We live in a time when no single government or alliance of nations can alone solve the scandal of poverty, the warming of our planet or the scourge of disease. Human and natural disasters require something more to fill the enormous gaps between people's needs and the capacity of bureaucracies to meet them. This explains why we've seen non-governmental organizations, or NGOs, proliferate.
Thank heavens. Populated by passionate experts and funded by philanthropic grants and widows' mites alike, these organizations are civil society's collective conscience. They represent the best of humanity in those dark and often dangerous places where the worst of humanity and Nature are on full display. One of the best NGOs of the 21st century deserves more attention for its efforts to combat today's most pressing global issues from HIV/AIDS to climate change. It's the Clinton Foundation, founded by my good friend, President Bill Clinton.
I know how strongly he believes, as he has said many times, that "in our interdependent world, we are all responsible for our neighbors, even if they live half a world away." It's generally well known how he has brought governments, businesses, charitable organizations and individual volunteers together in common purpose.
What's much less known are the foundation's early accomplishments. It has given small businesses from Harlem to Ghana the opportunity to survive and prosper. It has worked with the American Heart Association to help children avoid the hazards of obesity. It is assisting more than 40 of the world's largest cities combat climate change. And through the Clinton Global Initiative, a unique gathering of human beings committed to move from words to deeds, thousands of corporations and citizens have committed to relieve some of Earth's most intractable problems.

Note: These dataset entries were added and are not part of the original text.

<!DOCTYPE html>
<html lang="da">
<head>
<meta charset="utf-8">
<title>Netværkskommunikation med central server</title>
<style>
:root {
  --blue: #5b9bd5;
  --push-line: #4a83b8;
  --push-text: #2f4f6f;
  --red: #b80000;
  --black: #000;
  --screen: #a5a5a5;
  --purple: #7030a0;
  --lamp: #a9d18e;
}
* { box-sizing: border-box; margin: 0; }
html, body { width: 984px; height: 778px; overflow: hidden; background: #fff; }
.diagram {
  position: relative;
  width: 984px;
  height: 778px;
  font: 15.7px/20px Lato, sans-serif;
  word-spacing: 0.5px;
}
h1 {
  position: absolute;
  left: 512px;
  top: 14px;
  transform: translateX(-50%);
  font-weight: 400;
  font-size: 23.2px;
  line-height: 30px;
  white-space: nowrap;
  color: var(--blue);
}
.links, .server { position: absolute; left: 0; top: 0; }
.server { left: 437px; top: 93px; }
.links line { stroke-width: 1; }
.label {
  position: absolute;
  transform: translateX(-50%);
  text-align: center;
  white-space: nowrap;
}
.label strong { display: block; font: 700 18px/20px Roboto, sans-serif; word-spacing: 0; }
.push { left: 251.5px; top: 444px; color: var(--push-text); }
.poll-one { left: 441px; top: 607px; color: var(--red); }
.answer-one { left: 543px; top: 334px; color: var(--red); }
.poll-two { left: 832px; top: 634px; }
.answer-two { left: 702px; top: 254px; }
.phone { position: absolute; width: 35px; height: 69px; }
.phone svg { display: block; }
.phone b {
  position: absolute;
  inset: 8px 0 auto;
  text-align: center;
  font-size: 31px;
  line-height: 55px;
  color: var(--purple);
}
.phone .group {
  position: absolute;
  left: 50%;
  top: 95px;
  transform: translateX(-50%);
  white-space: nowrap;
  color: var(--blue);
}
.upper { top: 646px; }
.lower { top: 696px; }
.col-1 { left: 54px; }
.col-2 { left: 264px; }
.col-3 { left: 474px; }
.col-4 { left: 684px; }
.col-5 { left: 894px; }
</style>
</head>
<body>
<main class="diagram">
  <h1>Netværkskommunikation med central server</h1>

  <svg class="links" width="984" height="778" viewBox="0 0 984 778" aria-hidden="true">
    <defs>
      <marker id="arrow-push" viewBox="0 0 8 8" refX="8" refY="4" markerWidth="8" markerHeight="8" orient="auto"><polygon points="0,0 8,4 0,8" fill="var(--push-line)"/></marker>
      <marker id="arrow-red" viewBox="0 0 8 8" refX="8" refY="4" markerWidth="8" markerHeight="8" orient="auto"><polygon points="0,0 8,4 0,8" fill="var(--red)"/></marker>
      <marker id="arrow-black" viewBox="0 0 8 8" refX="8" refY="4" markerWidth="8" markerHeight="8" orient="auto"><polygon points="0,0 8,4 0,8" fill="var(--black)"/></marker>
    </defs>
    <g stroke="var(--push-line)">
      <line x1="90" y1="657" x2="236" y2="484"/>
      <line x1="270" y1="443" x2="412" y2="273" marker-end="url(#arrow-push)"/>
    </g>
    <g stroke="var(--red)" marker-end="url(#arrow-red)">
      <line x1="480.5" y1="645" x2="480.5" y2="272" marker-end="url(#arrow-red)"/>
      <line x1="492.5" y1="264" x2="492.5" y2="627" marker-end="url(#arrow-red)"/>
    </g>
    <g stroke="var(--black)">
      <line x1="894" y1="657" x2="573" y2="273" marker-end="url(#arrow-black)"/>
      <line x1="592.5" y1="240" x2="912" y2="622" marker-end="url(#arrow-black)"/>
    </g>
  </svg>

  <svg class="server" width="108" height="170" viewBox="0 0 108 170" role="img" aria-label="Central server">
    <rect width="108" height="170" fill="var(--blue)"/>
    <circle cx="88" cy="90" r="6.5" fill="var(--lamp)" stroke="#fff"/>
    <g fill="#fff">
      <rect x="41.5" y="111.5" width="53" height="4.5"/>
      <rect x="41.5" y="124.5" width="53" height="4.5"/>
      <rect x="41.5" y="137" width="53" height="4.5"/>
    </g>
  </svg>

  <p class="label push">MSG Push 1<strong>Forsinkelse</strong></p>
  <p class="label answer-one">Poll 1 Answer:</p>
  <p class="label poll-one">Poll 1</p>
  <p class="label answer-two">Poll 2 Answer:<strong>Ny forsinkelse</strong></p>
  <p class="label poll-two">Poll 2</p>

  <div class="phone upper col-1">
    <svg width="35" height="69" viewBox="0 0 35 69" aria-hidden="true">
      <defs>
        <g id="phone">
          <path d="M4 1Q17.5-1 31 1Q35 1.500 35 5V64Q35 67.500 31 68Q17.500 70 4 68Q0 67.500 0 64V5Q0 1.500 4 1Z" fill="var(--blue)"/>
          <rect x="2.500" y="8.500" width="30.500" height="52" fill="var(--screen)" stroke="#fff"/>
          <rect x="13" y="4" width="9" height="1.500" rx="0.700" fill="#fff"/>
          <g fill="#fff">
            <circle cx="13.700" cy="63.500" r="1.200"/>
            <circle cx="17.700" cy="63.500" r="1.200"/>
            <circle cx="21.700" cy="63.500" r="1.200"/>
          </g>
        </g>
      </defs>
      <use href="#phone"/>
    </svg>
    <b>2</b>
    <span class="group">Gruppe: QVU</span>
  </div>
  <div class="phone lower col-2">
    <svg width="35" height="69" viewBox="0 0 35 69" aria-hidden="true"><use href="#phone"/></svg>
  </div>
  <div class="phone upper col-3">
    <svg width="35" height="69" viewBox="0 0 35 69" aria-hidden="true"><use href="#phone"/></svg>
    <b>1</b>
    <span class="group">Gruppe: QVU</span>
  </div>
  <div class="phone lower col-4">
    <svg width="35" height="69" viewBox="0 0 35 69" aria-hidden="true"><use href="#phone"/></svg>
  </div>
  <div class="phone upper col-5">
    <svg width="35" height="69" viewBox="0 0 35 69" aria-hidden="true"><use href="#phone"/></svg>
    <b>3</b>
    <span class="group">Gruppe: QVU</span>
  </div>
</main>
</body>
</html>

Simply consider the Foundation's HIV/AIDS initiative. In the past six years alone, it has helped save the lives of nearly a million and a half children and adults in Africa, Europe, Asia and the Caribbean. How? First, it recognized the yawning chasm between the number of people needing medicine to survive the ravages of AIDS and those with access to that medicine. Second, it knew the price of that medicine proved a huge barrier to bridging that chasm. And third, it realized that delivering medicine to the people who needed it required construction of a strong infrastructure that would last years.
President Clinton and his foundation team set about meeting those challenges head on. They negotiated with the drug companies to lower the price of HIV tests and treatment dramatically; completed memorandums of understanding with governments and organizations to deliver medicine and aid and to provide expertise and equipment to make those deliveries work; and inspired thousands of volunteers and hundreds of thousands of contributors to bring both financial and people power to bear on this great cause.
What's happened? The price of pediatric HIV/AIDS drugs has dropped by nearly 90 percent. As a result, the number of children receiving life-saving treatment in the 33 countries where the Foundation is at work has doubled to more than 130,000. To me, these are not simply numbers. They represent the faces of boys and girls I have met, the families in rural communities I have visited, and a reason to believe in a brighter future for people and places where such optimism has been in such short supply.
At a time when the global economic landscape looks so bleak, it is especially fortunate that these non-governmental organizations are going where governments can't go to bring hope and combat hopelessness to so many people in need. We must celebrate their progress and communicate their advances, no matter how small they may seem to some. Believe me, they aren't small to those in the forgotten places or those neglected people of our time.
I look forward to the coming inauguration of Barack Obama, whose election as president has lifted the spirits of so many people worldwide. I am pleased that he has chosen Hillary Clinton as the next Secretary of State, because she has an abundance the virtues and skills needed for the task at this moment in history. I also am grateful that the profoundly consequential work of NGOs such as the Clinton Foundation will continue to serve the interests of humankind.